● **Assigned task**: Look for "Println" in each line of the records, and copy the lines that have it.

[Opening Records for this task section]

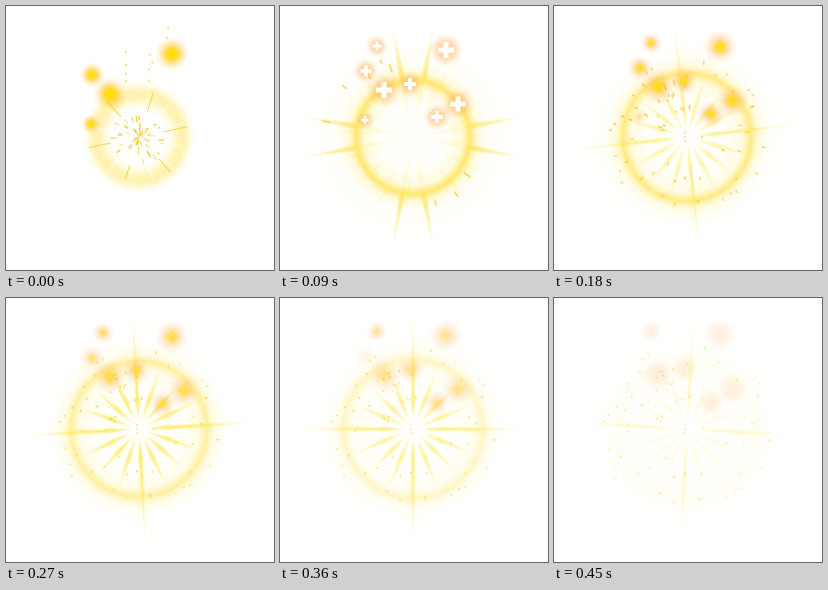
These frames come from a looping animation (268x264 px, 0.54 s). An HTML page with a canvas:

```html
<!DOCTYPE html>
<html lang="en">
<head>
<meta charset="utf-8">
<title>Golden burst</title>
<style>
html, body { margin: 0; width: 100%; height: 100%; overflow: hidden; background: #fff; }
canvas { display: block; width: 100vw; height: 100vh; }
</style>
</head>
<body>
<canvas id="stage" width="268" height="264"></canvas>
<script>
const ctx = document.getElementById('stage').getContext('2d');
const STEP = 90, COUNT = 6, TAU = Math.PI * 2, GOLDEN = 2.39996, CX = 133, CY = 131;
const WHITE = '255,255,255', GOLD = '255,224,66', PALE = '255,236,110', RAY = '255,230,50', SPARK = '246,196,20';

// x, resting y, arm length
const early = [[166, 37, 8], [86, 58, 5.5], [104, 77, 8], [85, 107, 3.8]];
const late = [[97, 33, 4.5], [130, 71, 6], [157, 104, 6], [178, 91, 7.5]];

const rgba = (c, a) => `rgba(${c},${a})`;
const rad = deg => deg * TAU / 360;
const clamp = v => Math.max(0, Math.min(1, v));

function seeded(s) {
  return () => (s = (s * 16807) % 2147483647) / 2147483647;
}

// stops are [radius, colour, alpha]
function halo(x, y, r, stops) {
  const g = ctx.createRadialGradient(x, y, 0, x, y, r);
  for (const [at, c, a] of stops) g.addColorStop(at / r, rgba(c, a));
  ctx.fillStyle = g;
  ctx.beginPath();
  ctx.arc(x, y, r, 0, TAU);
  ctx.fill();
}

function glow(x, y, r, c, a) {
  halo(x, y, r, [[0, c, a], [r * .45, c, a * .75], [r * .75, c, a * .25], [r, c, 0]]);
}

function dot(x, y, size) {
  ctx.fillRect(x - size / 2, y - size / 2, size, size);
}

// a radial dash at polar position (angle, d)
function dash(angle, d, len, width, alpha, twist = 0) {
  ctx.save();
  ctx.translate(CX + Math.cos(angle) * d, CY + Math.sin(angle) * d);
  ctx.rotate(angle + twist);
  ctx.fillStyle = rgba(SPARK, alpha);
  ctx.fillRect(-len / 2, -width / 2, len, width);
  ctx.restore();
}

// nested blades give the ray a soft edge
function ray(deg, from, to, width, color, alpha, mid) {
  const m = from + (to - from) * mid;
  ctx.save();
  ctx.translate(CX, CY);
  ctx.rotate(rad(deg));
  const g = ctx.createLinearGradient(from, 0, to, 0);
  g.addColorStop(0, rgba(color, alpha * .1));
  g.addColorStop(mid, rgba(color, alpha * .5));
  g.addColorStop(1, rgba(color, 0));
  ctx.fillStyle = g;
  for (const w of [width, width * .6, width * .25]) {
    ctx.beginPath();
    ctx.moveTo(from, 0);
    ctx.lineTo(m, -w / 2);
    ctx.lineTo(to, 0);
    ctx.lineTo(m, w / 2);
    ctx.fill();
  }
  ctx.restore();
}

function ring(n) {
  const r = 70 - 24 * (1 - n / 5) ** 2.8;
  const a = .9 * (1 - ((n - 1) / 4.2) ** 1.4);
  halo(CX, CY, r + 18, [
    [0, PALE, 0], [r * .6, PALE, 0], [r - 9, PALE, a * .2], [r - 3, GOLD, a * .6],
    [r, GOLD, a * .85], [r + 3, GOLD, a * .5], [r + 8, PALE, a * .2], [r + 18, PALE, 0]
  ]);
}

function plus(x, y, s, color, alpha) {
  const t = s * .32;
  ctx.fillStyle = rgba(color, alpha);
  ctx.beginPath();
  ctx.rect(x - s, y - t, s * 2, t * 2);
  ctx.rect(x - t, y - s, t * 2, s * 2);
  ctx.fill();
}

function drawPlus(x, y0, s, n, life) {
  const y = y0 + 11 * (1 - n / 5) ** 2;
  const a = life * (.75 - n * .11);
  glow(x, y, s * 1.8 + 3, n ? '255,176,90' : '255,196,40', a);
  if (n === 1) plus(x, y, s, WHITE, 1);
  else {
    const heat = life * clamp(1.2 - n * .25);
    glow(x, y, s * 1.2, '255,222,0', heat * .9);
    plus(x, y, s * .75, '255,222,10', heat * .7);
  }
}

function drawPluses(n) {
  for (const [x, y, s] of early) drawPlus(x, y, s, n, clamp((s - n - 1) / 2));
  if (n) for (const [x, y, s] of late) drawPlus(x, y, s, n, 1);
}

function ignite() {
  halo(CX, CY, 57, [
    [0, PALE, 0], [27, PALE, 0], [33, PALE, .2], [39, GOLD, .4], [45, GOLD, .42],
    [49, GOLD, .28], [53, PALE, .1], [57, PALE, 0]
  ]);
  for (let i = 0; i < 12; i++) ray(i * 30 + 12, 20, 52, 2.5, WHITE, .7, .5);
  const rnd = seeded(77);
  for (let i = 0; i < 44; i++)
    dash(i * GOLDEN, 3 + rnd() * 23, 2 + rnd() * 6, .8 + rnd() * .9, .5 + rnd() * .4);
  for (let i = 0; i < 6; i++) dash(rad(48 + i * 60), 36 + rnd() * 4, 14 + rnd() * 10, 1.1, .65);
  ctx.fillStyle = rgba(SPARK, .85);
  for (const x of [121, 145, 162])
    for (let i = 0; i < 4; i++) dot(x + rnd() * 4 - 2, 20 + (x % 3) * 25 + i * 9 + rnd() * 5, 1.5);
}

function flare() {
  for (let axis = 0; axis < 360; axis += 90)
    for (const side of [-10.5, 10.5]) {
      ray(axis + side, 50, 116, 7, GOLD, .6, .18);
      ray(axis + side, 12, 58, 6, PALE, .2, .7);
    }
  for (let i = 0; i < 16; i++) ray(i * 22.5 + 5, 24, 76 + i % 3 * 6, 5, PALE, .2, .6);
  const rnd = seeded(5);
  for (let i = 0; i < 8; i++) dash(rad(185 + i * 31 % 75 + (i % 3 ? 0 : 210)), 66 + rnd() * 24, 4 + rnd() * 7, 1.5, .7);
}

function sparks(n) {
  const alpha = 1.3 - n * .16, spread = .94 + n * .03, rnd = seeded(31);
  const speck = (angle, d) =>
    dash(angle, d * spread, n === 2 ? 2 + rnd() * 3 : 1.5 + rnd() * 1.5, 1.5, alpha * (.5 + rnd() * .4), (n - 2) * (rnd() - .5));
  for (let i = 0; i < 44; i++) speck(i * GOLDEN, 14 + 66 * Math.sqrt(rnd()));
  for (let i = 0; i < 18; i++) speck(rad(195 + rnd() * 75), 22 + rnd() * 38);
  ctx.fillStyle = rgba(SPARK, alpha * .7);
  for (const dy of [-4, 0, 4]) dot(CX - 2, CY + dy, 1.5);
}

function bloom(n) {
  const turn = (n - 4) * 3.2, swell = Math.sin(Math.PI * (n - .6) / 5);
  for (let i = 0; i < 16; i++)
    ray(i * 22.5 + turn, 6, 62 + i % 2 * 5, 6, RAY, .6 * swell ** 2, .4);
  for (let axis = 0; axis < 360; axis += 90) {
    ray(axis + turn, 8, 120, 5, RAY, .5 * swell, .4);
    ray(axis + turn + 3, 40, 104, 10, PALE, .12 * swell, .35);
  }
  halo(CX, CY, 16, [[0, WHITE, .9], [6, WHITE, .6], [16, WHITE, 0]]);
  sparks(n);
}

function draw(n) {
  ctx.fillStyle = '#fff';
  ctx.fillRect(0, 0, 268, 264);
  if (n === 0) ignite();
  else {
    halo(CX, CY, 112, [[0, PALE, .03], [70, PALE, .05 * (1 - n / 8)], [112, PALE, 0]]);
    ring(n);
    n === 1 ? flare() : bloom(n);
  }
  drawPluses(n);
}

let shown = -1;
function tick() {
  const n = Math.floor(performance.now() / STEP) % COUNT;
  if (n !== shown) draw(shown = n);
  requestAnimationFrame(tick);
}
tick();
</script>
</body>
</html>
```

[Closing Records for this task section]
[Opening Records for this task section]

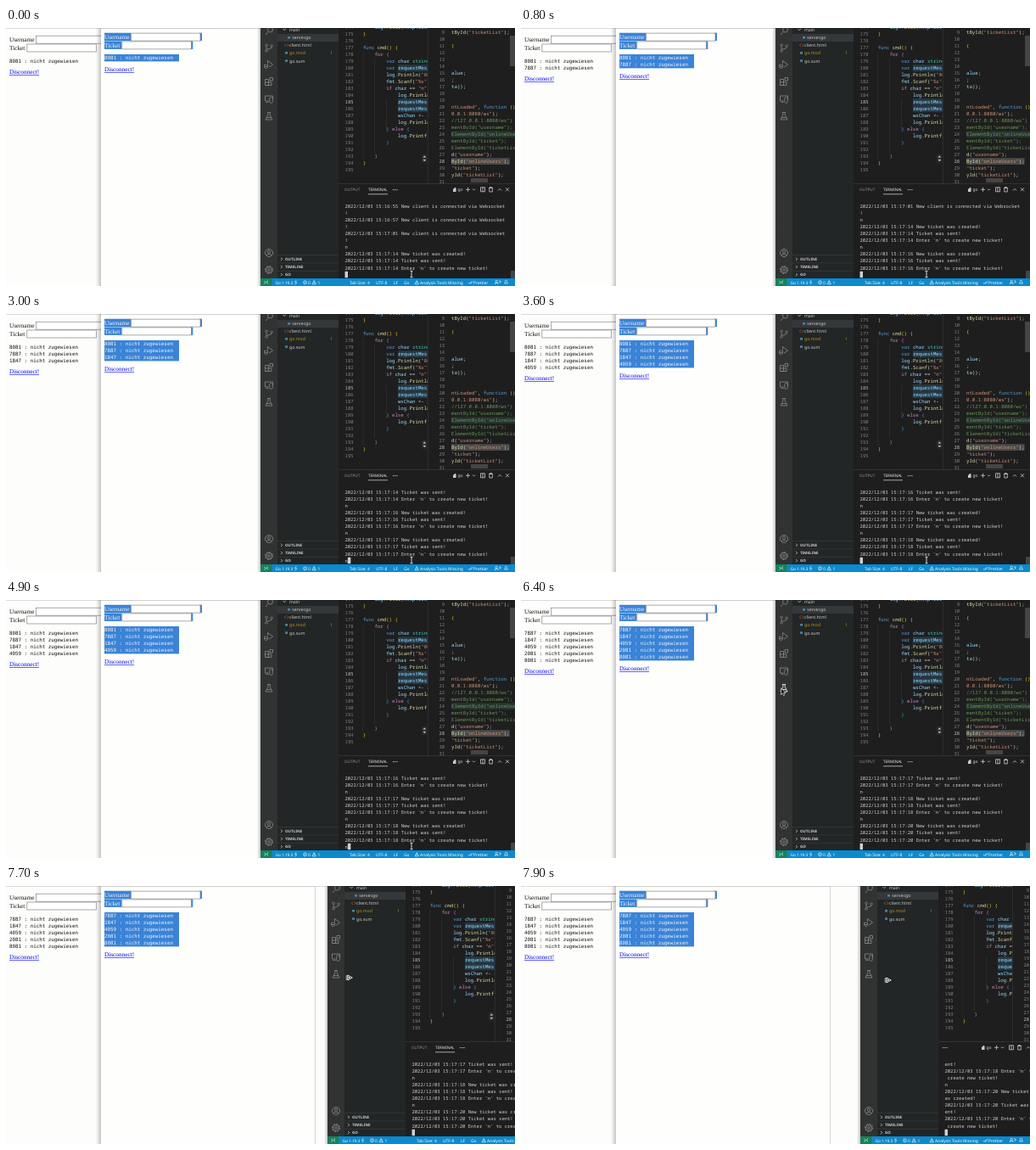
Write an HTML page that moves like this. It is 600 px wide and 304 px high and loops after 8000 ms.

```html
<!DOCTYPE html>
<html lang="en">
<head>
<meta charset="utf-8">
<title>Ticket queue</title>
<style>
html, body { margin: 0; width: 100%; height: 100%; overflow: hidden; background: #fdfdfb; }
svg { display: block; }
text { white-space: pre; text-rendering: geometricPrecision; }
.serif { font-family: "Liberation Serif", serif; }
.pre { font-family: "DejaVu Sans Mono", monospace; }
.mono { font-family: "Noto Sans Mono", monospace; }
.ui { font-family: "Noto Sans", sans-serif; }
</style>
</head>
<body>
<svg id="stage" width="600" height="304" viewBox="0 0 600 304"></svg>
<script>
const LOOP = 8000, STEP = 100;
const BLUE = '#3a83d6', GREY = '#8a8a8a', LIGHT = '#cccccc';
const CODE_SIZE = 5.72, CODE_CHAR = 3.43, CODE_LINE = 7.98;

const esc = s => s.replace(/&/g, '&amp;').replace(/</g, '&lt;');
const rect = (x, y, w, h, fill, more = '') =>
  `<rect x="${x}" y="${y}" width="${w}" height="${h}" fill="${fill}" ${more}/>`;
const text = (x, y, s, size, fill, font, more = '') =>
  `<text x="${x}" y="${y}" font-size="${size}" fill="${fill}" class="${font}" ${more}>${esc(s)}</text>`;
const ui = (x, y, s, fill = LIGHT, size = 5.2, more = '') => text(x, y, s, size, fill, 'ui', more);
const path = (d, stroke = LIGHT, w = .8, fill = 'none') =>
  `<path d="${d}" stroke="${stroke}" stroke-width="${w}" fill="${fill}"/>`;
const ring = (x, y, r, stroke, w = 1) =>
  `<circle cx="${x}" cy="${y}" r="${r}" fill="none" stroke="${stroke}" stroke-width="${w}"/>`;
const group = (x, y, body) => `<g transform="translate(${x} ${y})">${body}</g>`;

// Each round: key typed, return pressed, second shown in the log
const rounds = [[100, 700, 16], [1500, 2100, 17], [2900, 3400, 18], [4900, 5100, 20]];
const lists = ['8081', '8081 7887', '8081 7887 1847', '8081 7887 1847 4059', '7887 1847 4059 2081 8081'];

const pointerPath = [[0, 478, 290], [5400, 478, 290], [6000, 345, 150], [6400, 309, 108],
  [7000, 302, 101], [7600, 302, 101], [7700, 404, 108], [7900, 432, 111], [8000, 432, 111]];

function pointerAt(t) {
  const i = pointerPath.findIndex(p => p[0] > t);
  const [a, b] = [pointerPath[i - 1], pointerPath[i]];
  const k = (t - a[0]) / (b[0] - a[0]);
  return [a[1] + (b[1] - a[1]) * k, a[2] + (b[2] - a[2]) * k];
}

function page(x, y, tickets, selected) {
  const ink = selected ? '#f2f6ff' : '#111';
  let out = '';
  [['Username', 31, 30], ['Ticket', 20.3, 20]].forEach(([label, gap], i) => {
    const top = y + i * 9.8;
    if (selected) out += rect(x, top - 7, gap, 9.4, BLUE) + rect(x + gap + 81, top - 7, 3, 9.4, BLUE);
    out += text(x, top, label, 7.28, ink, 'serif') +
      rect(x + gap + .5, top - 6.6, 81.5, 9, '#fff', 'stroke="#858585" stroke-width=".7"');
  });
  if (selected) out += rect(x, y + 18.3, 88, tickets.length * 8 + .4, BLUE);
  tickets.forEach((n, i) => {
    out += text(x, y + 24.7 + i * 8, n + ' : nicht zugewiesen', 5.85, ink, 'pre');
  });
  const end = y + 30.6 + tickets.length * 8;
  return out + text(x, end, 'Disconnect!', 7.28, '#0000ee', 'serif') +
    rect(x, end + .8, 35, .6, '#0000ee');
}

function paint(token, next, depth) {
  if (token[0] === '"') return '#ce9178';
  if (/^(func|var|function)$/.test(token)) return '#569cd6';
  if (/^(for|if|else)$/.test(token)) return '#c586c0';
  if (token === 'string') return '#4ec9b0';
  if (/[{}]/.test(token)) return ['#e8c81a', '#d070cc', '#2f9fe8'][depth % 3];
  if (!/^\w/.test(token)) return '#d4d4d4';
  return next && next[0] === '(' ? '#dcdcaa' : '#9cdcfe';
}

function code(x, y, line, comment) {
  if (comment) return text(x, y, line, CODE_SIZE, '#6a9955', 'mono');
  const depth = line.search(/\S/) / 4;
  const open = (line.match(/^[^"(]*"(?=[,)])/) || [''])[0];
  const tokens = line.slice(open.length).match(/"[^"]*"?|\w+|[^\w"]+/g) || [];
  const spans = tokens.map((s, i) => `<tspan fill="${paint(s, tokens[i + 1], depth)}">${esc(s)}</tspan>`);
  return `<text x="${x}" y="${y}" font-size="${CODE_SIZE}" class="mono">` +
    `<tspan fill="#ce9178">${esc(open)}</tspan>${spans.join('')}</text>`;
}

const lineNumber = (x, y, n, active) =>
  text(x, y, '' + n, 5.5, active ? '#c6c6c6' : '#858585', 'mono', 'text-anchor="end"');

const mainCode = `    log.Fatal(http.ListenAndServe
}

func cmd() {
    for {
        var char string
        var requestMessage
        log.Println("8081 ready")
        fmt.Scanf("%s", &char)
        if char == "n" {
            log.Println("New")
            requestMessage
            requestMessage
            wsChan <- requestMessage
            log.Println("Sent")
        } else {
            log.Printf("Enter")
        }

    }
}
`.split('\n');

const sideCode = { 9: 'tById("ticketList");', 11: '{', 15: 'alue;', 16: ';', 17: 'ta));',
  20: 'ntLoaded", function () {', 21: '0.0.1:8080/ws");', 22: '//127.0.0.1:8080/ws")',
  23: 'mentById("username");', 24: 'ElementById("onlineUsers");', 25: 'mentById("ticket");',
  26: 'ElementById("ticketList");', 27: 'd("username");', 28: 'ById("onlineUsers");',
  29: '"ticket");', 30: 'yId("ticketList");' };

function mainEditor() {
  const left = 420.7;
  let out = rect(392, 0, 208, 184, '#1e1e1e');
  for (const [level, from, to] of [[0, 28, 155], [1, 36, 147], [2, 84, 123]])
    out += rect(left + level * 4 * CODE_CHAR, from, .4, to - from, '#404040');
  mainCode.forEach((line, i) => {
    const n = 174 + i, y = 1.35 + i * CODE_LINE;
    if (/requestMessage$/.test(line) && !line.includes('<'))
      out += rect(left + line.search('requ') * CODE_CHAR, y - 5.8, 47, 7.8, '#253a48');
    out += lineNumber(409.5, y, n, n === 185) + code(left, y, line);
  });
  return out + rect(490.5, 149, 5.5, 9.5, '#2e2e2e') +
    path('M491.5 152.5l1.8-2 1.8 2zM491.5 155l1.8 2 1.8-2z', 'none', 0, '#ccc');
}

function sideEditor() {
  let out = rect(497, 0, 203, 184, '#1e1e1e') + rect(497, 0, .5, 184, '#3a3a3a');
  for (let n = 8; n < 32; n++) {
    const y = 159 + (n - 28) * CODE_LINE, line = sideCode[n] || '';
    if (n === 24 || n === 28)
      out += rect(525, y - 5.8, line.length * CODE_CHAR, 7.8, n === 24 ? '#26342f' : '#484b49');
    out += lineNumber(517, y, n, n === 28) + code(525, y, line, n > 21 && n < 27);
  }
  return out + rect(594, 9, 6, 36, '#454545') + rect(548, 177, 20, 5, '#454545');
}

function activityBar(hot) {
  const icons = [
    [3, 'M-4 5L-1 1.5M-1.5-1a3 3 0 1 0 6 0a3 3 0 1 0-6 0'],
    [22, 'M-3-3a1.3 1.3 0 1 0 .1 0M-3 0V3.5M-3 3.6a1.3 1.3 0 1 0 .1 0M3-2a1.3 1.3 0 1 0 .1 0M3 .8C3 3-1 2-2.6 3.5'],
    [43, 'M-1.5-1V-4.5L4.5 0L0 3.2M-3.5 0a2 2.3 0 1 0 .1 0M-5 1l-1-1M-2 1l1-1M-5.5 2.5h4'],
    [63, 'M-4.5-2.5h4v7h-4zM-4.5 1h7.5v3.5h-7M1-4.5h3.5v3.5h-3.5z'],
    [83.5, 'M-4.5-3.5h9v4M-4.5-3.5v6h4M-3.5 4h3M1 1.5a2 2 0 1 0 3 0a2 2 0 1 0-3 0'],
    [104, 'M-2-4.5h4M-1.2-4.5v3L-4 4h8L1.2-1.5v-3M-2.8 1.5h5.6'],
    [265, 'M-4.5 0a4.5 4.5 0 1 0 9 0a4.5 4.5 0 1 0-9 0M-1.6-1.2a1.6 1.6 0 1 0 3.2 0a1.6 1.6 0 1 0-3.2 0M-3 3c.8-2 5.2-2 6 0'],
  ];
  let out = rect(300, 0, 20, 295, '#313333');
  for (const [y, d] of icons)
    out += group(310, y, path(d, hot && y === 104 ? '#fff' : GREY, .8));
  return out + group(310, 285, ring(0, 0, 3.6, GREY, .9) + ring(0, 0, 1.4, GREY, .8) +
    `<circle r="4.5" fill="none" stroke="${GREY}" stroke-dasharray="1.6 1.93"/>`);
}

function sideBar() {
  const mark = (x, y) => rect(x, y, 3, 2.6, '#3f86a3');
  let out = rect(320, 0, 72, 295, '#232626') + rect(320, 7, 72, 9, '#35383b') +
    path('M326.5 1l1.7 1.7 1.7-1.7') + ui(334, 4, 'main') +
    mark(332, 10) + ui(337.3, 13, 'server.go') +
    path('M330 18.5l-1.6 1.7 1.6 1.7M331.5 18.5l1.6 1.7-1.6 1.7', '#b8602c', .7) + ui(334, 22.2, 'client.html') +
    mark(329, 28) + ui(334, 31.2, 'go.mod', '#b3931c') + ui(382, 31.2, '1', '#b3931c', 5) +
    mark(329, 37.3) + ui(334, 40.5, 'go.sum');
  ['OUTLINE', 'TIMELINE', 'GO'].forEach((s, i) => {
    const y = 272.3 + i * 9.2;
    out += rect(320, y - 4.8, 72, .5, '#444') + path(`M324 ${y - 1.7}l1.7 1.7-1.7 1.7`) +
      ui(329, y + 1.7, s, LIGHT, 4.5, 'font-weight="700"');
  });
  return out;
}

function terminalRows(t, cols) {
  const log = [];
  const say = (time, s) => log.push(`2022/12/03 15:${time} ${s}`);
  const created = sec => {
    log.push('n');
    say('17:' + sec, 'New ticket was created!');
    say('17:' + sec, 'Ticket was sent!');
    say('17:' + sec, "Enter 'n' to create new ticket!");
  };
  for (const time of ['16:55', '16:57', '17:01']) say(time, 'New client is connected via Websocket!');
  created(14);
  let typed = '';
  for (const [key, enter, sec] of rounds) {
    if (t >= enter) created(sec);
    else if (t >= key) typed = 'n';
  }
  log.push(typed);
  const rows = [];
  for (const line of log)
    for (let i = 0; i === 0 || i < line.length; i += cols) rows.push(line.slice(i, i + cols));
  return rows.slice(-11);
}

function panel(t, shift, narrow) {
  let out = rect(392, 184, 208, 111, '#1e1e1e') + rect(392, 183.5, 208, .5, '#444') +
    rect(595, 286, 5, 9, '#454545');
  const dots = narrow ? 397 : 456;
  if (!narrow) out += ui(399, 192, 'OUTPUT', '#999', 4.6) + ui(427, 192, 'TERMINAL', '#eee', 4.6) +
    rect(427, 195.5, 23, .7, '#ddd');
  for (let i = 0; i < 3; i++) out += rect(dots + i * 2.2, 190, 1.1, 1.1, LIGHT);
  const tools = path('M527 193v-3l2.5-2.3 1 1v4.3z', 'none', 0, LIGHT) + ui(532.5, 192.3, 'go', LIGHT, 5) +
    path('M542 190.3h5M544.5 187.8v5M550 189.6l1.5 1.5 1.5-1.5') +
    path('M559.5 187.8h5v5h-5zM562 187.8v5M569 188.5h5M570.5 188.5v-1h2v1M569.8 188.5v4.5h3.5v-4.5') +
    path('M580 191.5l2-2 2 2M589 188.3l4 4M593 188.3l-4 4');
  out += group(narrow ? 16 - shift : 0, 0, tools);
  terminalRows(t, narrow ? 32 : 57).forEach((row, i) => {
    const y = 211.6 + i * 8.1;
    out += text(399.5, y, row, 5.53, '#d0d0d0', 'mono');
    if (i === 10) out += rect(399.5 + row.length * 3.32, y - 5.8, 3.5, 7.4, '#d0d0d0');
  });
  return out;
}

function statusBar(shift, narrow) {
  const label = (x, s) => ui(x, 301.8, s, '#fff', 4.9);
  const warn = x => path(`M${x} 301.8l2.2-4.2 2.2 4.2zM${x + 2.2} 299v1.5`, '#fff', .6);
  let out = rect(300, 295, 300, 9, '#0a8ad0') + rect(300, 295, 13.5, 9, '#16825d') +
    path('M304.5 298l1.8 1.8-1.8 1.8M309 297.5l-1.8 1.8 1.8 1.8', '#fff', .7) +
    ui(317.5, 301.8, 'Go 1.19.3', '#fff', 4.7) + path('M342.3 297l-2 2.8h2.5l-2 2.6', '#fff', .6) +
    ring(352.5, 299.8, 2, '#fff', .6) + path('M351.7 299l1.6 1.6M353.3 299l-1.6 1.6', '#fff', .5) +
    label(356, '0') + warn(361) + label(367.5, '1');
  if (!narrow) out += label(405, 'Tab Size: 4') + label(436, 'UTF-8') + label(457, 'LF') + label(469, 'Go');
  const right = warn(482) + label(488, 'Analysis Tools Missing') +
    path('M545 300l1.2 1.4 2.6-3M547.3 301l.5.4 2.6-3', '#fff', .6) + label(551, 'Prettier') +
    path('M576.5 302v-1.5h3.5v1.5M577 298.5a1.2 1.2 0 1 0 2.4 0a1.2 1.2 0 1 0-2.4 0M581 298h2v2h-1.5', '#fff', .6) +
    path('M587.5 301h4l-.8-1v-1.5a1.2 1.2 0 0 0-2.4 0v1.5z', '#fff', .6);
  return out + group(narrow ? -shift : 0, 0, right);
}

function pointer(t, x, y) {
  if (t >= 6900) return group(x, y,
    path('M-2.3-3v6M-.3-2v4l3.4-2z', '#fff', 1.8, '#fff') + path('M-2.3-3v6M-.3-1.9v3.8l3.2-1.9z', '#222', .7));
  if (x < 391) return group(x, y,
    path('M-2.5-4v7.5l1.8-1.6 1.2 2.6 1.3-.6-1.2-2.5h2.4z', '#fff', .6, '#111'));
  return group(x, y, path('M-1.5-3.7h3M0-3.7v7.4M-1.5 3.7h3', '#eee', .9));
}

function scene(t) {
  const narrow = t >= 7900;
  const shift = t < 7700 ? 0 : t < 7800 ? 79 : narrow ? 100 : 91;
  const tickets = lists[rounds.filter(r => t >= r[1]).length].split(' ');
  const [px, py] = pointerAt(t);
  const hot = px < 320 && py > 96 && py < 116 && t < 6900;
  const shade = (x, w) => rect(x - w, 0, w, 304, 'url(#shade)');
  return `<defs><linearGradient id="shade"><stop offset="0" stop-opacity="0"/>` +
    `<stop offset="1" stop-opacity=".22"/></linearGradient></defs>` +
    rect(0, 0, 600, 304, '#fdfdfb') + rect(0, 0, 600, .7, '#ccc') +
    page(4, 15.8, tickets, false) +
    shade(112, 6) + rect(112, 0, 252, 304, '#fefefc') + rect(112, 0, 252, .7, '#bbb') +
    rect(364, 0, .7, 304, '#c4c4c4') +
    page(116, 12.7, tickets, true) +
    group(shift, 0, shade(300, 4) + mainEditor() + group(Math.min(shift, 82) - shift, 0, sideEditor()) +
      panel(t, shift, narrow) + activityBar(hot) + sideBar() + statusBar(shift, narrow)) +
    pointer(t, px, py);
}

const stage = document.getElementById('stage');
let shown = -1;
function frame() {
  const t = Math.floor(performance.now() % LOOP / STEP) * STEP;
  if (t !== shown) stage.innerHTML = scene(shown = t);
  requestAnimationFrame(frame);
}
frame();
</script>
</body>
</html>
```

[Closing Records for this task section]

● **Answer**:
        log.Println("8081 ready")
            log.Println("New")
            log.Println("Sent")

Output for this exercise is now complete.